As usual, the design uses the magic of magnets, and the November 2018 patent notes:
The description relates to devices that can include first and second portions. A virtual magnetic hinge assembly can rotationally secure the two portions yet a user can separate the device portions as desired. One example can include a first elongate magnetic hinge assembly encapsulated in a first end of the first portion and a second elongate magnetic hinge assembly encapsulated in a first end of the second portion.

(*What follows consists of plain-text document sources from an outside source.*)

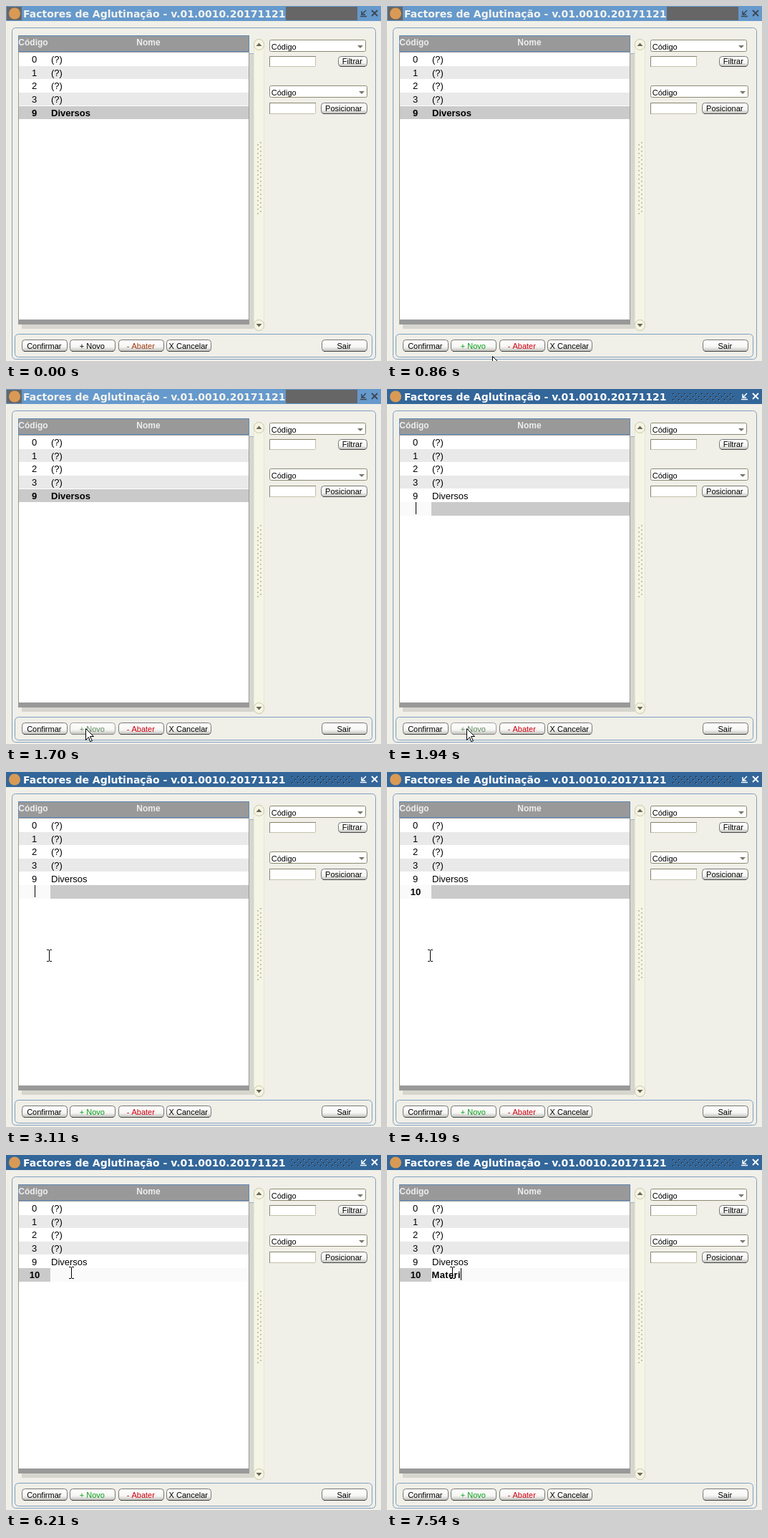
Write an HTML page with a canvas that moves like this. It is 524 by 496 pixels and loops after 8 s.

```html
<!DOCTYPE html>
<html lang="pt">
<head>
<meta charset="utf-8">
<style>
html, body { margin: 0; width: 100%; height: 100%; overflow: hidden; background: #f0efe8; }
canvas { display: block; }
</style>
</head>
<body>
<canvas id="stage" width="524" height="496"></canvas>
<script>
const c = document.getElementById('stage').getContext('2d');
const LOOP = 8000;
const SANS = '"Liberation Sans", Arial, sans-serif';
const TITLE = '"DejaVu Sans", Verdana, sans-serif';
const GREY = '#cacaca', PALE = '#fafafa';

// Times of the main events, in ms
const ENTER = 860, ACTIVE = 1870, NEW_ROW = 1940, LEAVE = 2340;
const DIGITS = [3410, 3580], RETURN = 4820, SETTLE = 5520, NAME_EDIT = 5670;
const LETTERS = [6680, 6840, 7140, 7220, 7450, 7540];
const CARET_ON = [[NEW_ROW, 2495], [3110, 4190], [RETURN, 5370], [NAME_EDIT, 6210], [6680, LOOP]];

const rows = [['0', '(?)'], ['1', '(?)'], ['2', '(?)'], ['3', '(?)'], ['9', 'Diversos']];
const rowTop = i => Math.round(65 + i * 18.65);
const passed = (times, t) => times.filter(x => t >= x).length;

function rect(x, y, w, h, fill) {
  c.fillStyle = fill;
  c.fillRect(x, y, w, h);
}

function box(x, y, w, h, r, fill, stroke) {
  c.beginPath();
  c.roundRect(x + .5, y + .5, w - 1, h - 1, r);
  if (fill) { c.fillStyle = fill; c.fill(); }
  c.strokeStyle = stroke;
  c.lineWidth = 1;
  c.stroke();
}

function text(s, x, y, size, { bold, align = 'left', color = '#000', font = SANS } = {}) {
  c.font = `${bold ? 'bold ' : ''}${size}px ${font}`;
  c.textAlign = align;
  c.fillStyle = color;
  c.fillText(s, x, y);
}

function shape(points, fill, stroke) {
  c.beginPath();
  points.forEach(([x, y]) => c.lineTo(x, y));
  c.closePath();
  c.fillStyle = fill;
  c.fill();
  if (stroke) { c.strokeStyle = stroke; c.lineWidth = 1; c.stroke(); }
}

function lines(color, width, ...paths) {
  c.strokeStyle = color;
  c.lineWidth = width;
  c.beginPath();
  for (const [x, y, ...rest] of paths) {
    c.moveTo(x, y);
    for (let i = 0; i < rest.length; i += 2) c.lineTo(rest[i], rest[i + 1]);
  }
  c.stroke();
}

function button(label, x, y, w, h, color = '#000', hover = false) {
  const g = c.createLinearGradient(0, y, 0, y + h);
  g.addColorStop(0, '#fff');
  g.addColorStop(.6, '#f6f6f4');
  g.addColorStop(1, '#b8b8b4');
  box(x, y, w, h, 4, g, hover ? '#a0a0a0' : '#777');
  lines(hover ? '#888' : '#444', 1, [x + 3, y + h - .5, x + w - 3, y + h - .5]);
  text(label, x + w / 2 - .7, y + h - 4, 11, { align: 'center', color });
}

function combo(x, y, w) {
  box(x, y, w, 17, 2, '#fff', '#8c8a70');
  const ax = x + w - 8, ay = y + 8;
  shape([[ax - 4, ay], [ax + 4, ay], [ax, ay + 4]], '#77776a');
  text('Código', x + 2.8, y + 14, 11);
}

function field(x, y, w, h) {
  box(x, y, w, h, 1, '#fff', '#c4c2a8');
  lines('#85836c', 1, [x + .5, y + h, x + .5, y + .5, x + w, y + .5]);
}

function titleBar(active) {
  rect(0, 0, 524, 21, active ? '#336699' : '#6699cc');
  if (!active) {
    rect(1, 1, 21, 19, '#666');
    rect(391, 1, 100, 19, '#666');
  }
  c.beginPath();
  c.arc(12, 10.5, 8, 0, 7);
  c.fillStyle = '#d99a55';
  c.fill();
  text('Factores de Aglutinação - v.01.0010.20171121', 24, 16, 14,
    { bold: true, font: TITLE, color: active ? '#fff' : '#f4f4ee' });
  if (active) {
    for (let j = 0; j < 3; j++) {
      for (let x = 399 + j % 2 * 4; x < 484; x += 8) {
        rect(x, 6 + j * 4, 2, 2, '#20303f');
        rect(x + 1, 7 + j * 4, 1, 1, '#8fb0cc');
      }
    }
  }
  const ink = active ? '#fff' : '#3c4650';
  lines(ink, 1.5, [503, 6, 497, 12], [497, 7, 497, 12, 502, 12], [495, 14.5, 504, 14.5]);
  lines(ink, 1.8, [511, 6, 519, 14], [519, 6, 511, 14]);
}

function scrollBar() {
  box(346, 46, 15, 408, 7, '#f5f5e6', '#e6e6d4');
  for (const [y, d] of [[54, -1], [446, 1]]) {
    box(346, y - 8, 15, 16, 7, '#f6f5e4', '#c8c8a8');
    shape([[349.5, y - 2 * d], [357.5, y - 2 * d], [353.5, y + 2.5 * d]], '#666658');
  }
  for (let y = 190; y < 288; y += 6) {
    rect(355, y, 2, 2, '#c6c4a8');
    rect(351, y + 3, 2, 2, '#c6c4a8');
  }
}

function caret(x, y) { rect(x, y, 1, 17, '#000'); }

function table(t) {
  rect(340, 66, 6, 385, '#d6d6cf');
  rect(22, 445, 324, 6, '#d6d6cf');
  rect(17, 41, 323, 404, '#999');
  rect(18, 65, 321, 373, '#fff');
  box(17, 41, 323, 23, 0, null, '#5f88b4');
  rect(340, 66, 6, 1, '#9fb2c4');
  const head = { bold: true, align: 'center', color: '#eee' };
  text('Código', 38, 55, 12, head);
  text('Nome', 199, 55, 12, head);

  const added = t >= NEW_ROW;
  rows.forEach(([code, name], i) => {
    const y = rowTop(i), bold = i === 4 && !added;
    if (bold) rect(18, y, 321, 18, GREY);
    else if (i % 2) rect(18, y, 321, 18, '#e9e9e9');
    text(code, 39.5, y + 14, 13, { bold, align: 'center' });
    text(name, 63, y + 14, 13, { bold });
  });
  if (!added) return;

  const y = rowTop(5), naming = t >= NAME_EDIT;
  rect(18, y, 44, 19, naming ? GREY : t >= RETURN ? '#fff' : PALE);
  rect(62, y, 277, 19, naming ? PALE : GREY);
  const code = '10'.slice(0, passed(DIGITS, t));
  text(code, 40, y + 14, 13, { bold: true, align: 'center' });
  let x = [40, 43, 47][code.length];
  if (naming) {
    const name = 'Materi'.slice(0, passed(LETTERS, t));
    c.letterSpacing = '.35px';
    text(name, 62.5, y + 14, 13, { bold: true });
    x = Math.round(62.6 + c.measureText(name).width);
    c.letterSpacing = '0px';
  }
  if (CARET_ON.some(([a, b]) => t >= a && t < b)) caret(x, y);
}

// Pointer moves in discrete steps, as captured on screen
function step(t, start, gap, n) {
  return Math.max(0, Math.min(n, Math.floor((t - start) / gap) + 1)) / n;
}
const mix = (a, b, k) => a.map((v, i) => Math.round(v + (b[i] - v) * k));

function pointerAt(t) {
  const confirm = [83, 473], add = [111, 474], idle = [60, 256];
  if (t < ENTER) return null;
  if (t < 1320) return mix([160, 492], confirm, step(t, ENTER, 76, 6));
  if (t < 1700) return mix(confirm, [111, 476], step(t, 1320, 77.5, 5));
  if (t < RETURN) return mix(add, idle, step(t, LEAVE, 77.5, 5));
  if (t < SETTLE) return mix(idle, [92, 161], step(t, RETURN, 75, 5));
  return [91, 164];
}

function pointer([x, y]) {
  if (y > 440) {
    const arrow = [[0, 0], [0, 16], [4, 12], [6, 18], [9, 17], [6, 11], [11, 11]];
    shape(arrow.map(([a, b]) => [x + a + .5, y + b + .5]), '#fff', '#000');
  } else {
    rect(x, y - 7, 1, 15, '#000');
    for (const e of [y - 8, y + 8]) {
      rect(x - 3, e, 3, 1, '#000');
      rect(x + 1, e, 3, 1, '#000');
    }
  }
}

function buttons(t, p) {
  const over = (x, w) => !!p && p[0] >= x && p[0] < x + w && p[1] >= 466 && p[1] < 484;
  const early = t < ENTER;
  const item = (label, x, w, color, hot, hover = over(x, w)) =>
    button(label, x, 466, w, 17, hover ? hot : color, hover);
  item('Confirmar', 22, 64, '#000', '#666');
  item('+ Novo', 89, 64, early ? '#000' : '#08a018', '#5c8a5c');
  item('- Abater', 157, 64, early ? '#a03a10' : '#d00010', '#b03a18');
  item('X Cancelar', 224, 63, '#000', '#666');
  item('Sair', 441, 64, '#000', '#666');
}

function draw(t) {
  const p = pointerAt(t);
  rect(0, 0, 524, 496, '#f0efe8');
  titleBar(t >= ACTIVE);
  rect(0, 21, 1, 475, '#f8f5e0');
  box(8, 30, 509, 464, 5, null, '#7f9fc0');
  box(12, 458, 500, 33, 5, null, '#7f9fc0');
  table(t);
  scrollBar();
  combo(368, 47, 135);
  field(368, 70, 65, 15);
  button('Filtrar', 464, 70, 41, 15);
  combo(368, 111, 137);
  field(368, 135, 65, 16);
  button('Posicionar', 440, 135, 65, 16);
  buttons(t, p);
  if (p) pointer(p);
}

const t0 = performance.now();
function frame() {
  draw((performance.now() - t0) % LOOP);
  requestAnimationFrame(frame);
}
frame();
</script>
</body>
</html>
```
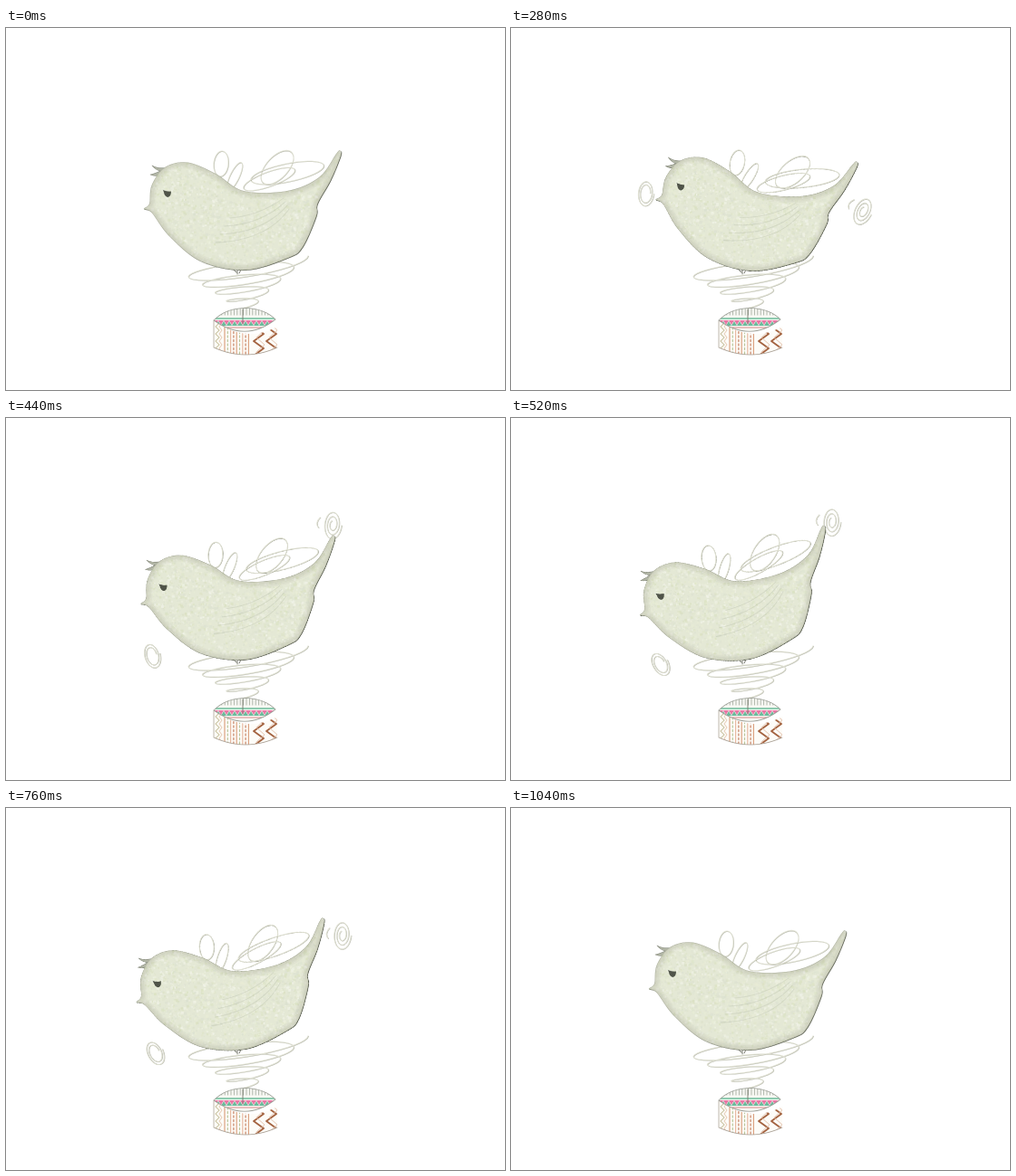
Recreate the animation shown at these times as an HTML page with a canvas. Size 550 by 400 pixels, loop 1120 ms.

```html
<!DOCTYPE html>
<html lang="en">
<head>
<meta charset="utf-8">
<title>Bird on a spring</title>
<style>
html, body { margin: 0; width: 100%; height: 100%; overflow: hidden; background: #fff; }
canvas { display: block; }
</style>
</head>
<body>
<canvas id="stage" width="550" height="400"></canvas>
<script>
const W = 550, H = 400, STEP = 40, LOOP = 1120;
const BACK = 4, DIP = 15, LAST = 26;   // steps of the two turning points and the rest pose
const PIVOT = { x: 256, y: 268.5 };
const DEG = Math.PI / 180, TAU = Math.PI * 2;
const ctx = document.getElementById('stage').getContext('2d');

const mix = (a, b, t) => a + (b - a) * t;

function ramp(from, to, v) {
  const t = Math.max(0, Math.min(1, (v - from) / (to - from)));
  return t * t * (3 - 2 * t);
}

function seeded(s) {
  return () => (s = (s * 16807) % 2147483647) / 2147483647;
}

// Closed smooth curve through points.
function blob(pts) {
  const p = new Path2D(), n = pts.length;
  const at = i => pts[(i + n) % n];
  p.moveTo(...pts[0]);
  for (let i = 0; i < n; i++) {
    const [a, b, c, d] = [-1, 0, 1, 2].map(k => at(i + k));
    p.bezierCurveTo(
      b[0] + (c[0] - a[0]) / 6, b[1] + (c[1] - a[1]) / 6,
      c[0] - (d[0] - b[0]) / 6, c[1] - (d[1] - b[1]) / 6, c[0], c[1]);
  }
  return p;
}

// Elliptic spiral; size(u) scales it and drop moves it down along the way.
function coil(rx, ry, turns, size, drop = 0, slope = 0) {
  const p = new Path2D();
  for (let i = 0, n = turns * 40; i <= n; i++) {
    const u = i / n, a = u * turns * TAU, s = size(u);
    const x = rx * s * Math.cos(a);
    p.lineTo(x, ry * s * Math.sin(a) + drop * u - slope * x);
  }
  return p;
}

function layer(paint) {
  const c = document.createElement('canvas');
  c.width = W * 2;
  c.height = H * 2;
  const g = c.getContext('2d');
  g.scale(2, 2);
  g.lineCap = g.lineJoin = 'round';
  paint(g);
  return c;
}

function stroke(g, path, color, width) {
  g.strokeStyle = color;
  g.lineWidth = width;
  g.stroke(path);
}

function fill(g, path, color) {
  g.fillStyle = color;
  g.fill(path);
}

function placed(g, x, y, turn, paint) {
  g.save();
  g.translate(x, y);
  g.rotate(turn);
  paint();
  g.restore();
}

// Pale thread with a thin darker edge.
function thread(g, path) {
  placed(g, 0.5, 0.4, 0, () => stroke(g, path, 'rgba(105,108,85,.5)', 0.9));
  stroke(g, path, '#dfe0d2', 1);
}

const body = blob([
  [152, 200], [158, 194], [160.5, 174], [175, 154], [200, 148.5], [231, 161],
  [262, 180], [310, 180], [345, 165], [364, 139], [368, 135.5], [369, 141],
  [358, 168], [343.5, 194], [342, 208], [327, 242], [311, 254], [264, 267.5],
  [215, 258], [180, 230], [160.5, 204]
]);
const crest = new Path2D('M178 154Q168 156 161 152Q165 157 170 158Q164 161 159 162Q166 165 171 161Z');
const eye = new Path2D('M173 179Q178 181 182 180.5Q182 186 178.5 187Q174.5 186 174 181.5Z');
const ring = coil(9, 15, 2, u => 1 - 0.45 * u);
const whirl = coil(10, 17, 2.7, u => 1 - 0.75 * u);
const dash = new Path2D('M2 -7Q-4 0 1 5');

// Centre, radii and tilt of the loops behind the back.
const loops = [
  [237, 150, 8, 14, 0.1], [252, 164, 5, 17, 0.45], [299, 154, 12, 23, 0.75],
  [310, 160, 41, 10, -0.2], [290, 167, 30, 8, -0.35]
];

function mottle(g) {
  const rnd = seeded(71), tones = ['#f2f4e9', '#dae1c1', '#dce1d0', '#e9edd6'];
  for (let i = 0; i < 5200; i++) {
    const size = 0.8 + 2.4 * rnd();
    g.globalAlpha = 0.25 + 0.45 * rnd();
    g.fillStyle = tones[i % tones.length];
    g.fillRect(148 + 224 * rnd(), 134 + 136 * rnd(), size, size);
  }
  g.globalAlpha = 1;
}

const bird = layer(g => {
  for (const [x, y, rx, ry, tilt] of loops) {
    placed(g, x, y, tilt, () => thread(g, coil(rx, ry, 1, () => 1)));
  }
  fill(g, crest, '#b2b6a6');
  stroke(g, crest, '#85897b', 0.6);
  placed(g, 0.6, 0.5, 0, () => fill(g, body, '#55594c'));
  fill(g, body, '#e4e8d5');

  g.save();
  g.clip(body);
  mottle(g);
  for (let w = 2; w < 15; w += 3) stroke(g, body, 'rgba(130,138,118,.06)', w);
  stroke(g, body, 'rgba(110,115,100,.4)', 0.8);
  for (let k = 0; k < 4; k++) {
    const feather = new Path2D(`M${246 - 5 * k} ${210 + 9 * k}Q${278 + 3 * k} ${208 + 9 * k} ${306 + 2 * k} ${188 + 4 * k}`);
    stroke(g, feather, 'rgba(155,162,140,.22)', 1);
  }
  g.restore();
  fill(g, eye, '#505449');
});

function zigzag(g, x, top, amp, pitch, color, width) {
  const p = new Path2D();
  for (let i = 0; top + i * pitch < 370; i++) p.lineTo(x + (i % 2) * amp, top + i * pitch);
  stroke(g, p, color, width);
}

function paintDrum(g) {
  const drum = new Path2D('M229 323Q264 349 299 330V353Q264 369 229 353Z');
  fill(g, drum, '#fdfcf8');
  g.save();
  g.clip(drum);
  const tones = ['#dca382', '#b9c69b', '#e8b9a2', '#c58163'];
  for (let k = 0; k < 9; k++) {
    g.setLineDash(k % 2 ? [2, 2.5] : []);
    stroke(g, new Path2D(`M${241 + 3.3 * k} 322V364`), tones[k % tones.length], 1.2);
  }
  g.setLineDash([]);
  zigzag(g, 231, 322, 4, 4, '#c9c3a0', 1);
  zigzag(g, 235, 322, 3, 4, '#e6cbb4', 0.9);
  for (const x of [273, 287]) {
    zigzag(g, x, 330, 11, 8, '#a3623f', 1.8);
    zigzag(g, x + 3, 326, 9, 8, '#e3c0ab', 0.7);
  }
  g.restore();
  stroke(g, new Path2D('M229 323V353Q264 369 299 353'), '#a69c90', 0.7);
}

function paintLid(g) {
  const lid = new Path2D('M229 323Q242 309.5 264 309.5Q285 310 297 322Q264 348 229 323Z');
  fill(g, lid, '#f7f7f2');
  g.save();
  g.clip(lid);
  for (let x = 231; x < 298; x += 3.4) stroke(g, new Path2D(`M${x} 309v8`), '#a9b1a5', 0.9);
  stroke(g, new Path2D('M228 321h70'), '#8fcbb0', 2);
  for (let x = 228; x < 298; x += 6) {
    fill(g, new Path2D(`M${x} 323h6l-3 5Z`), '#ea78a5');
    fill(g, new Path2D(`M${x + 3} 329l3 -5l3 5Z`), '#6cba9b');
  }
  stroke(g, new Path2D('M228 331h70'), '#dfa0a0', 1.2);
  g.restore();
  stroke(g, lid, '#9a9d95', 0.8);
}

const base = layer(g => {
  const spring = coil(70, 12, 5, u => 0.1 + 0.9 * Math.pow(1 - u, 1.3), 54, 0.13);
  placed(g, 263, 261, 0, () => thread(g, spring));
  stroke(g, new Path2D('M251 267l3 3M255 267v5M259 267l-2 4'), '#5b5e52', 0.8);
  paintDrum(g);
  paintLid(g);
  stroke(g, new Path2D('M261 311V327'), '#777a6f', 0.9);
});

// Swing in degrees: quick lean back, accelerating dip, easing return.
function swing(i) {
  if (i <= BACK) return 8.3 * (1 - Math.pow(1 - i / BACK, 1.75));
  if (i <= DIP) return 8.3 - 25.5 * Math.pow((i - BACK) / (DIP - BACK), 1.8);
  return -17.2 * Math.pow((LAST - i) / (LAST - DIP), 1.75);
}

function swirl(side, rise, r, tilt, ...paths) {
  const x = PIVOT.x + side * r * Math.cos(rise * DEG);
  const y = PIVOT.y - r * Math.sin(rise * DEG);
  placed(ctx, x, y, tilt, () => paths.forEach((p, k) => {
    ctx.translate(-16 * k, 0);
    thread(ctx, p);
  }));
}

// The air swirls pass to the other side of the motion, then ride along with the bird.
function swirls(i) {
  const pass = ramp(5.5, 12, i), turn = swing(i);
  const lift = i < DIP ? 17.2 : -turn;
  swirl(-1, mix(44, 2.3 + 0.45 * turn, pass), mix(145, 92, pass),
    mix(0.1, -0.2 + 0.035 * turn, pass), ring);
  swirl(1, mix(22, 40.5 + lift, pass), mix(142, 186, pass) - 14 * ramp(12, DIP, i),
    mix(0.5, 0.05, pass), whirl, dash);
}

function draw(ms) {
  const i = Math.min(LAST, Math.floor((ms % LOOP) / STEP));
  ctx.fillStyle = '#fff';
  ctx.fillRect(0, 0, W, H);
  ctx.drawImage(base, 0, 0, W, H);
  if (i > 0 && i < LAST) swirls(i);
  placed(ctx, PIVOT.x, PIVOT.y, swing(i) * DEG,
    () => ctx.drawImage(bird, -PIVOT.x, -PIVOT.y, W, H));
}

const start = performance.now();
function tick() {
  draw(performance.now() - start);
  requestAnimationFrame(tick);
}
tick();
</script>
</body>
</html>
```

The first and second elongate magnetic hinge assemblies can bias the first ends together while allowing the first and second portions to be rotated through a range of rotations.
The magnets would be specially arranged along one edge of the two tablets and would allow the device to be held in both a closed position, open position and arranged 90 degrees as a laptop.
Microsoft notes one of the advantages of a virtual hinge would be that it would be impossible for dust to enter the hinge, and that the two sides could be used separately.
While it is unlikely we will see this design in a Microsoft product any time soon, it would be ideal for use in an educational setting where students with separate Surface Go tablets, for example, could join them together to create a larger virtual canvas for working on group projects.
The full patent can be seen here.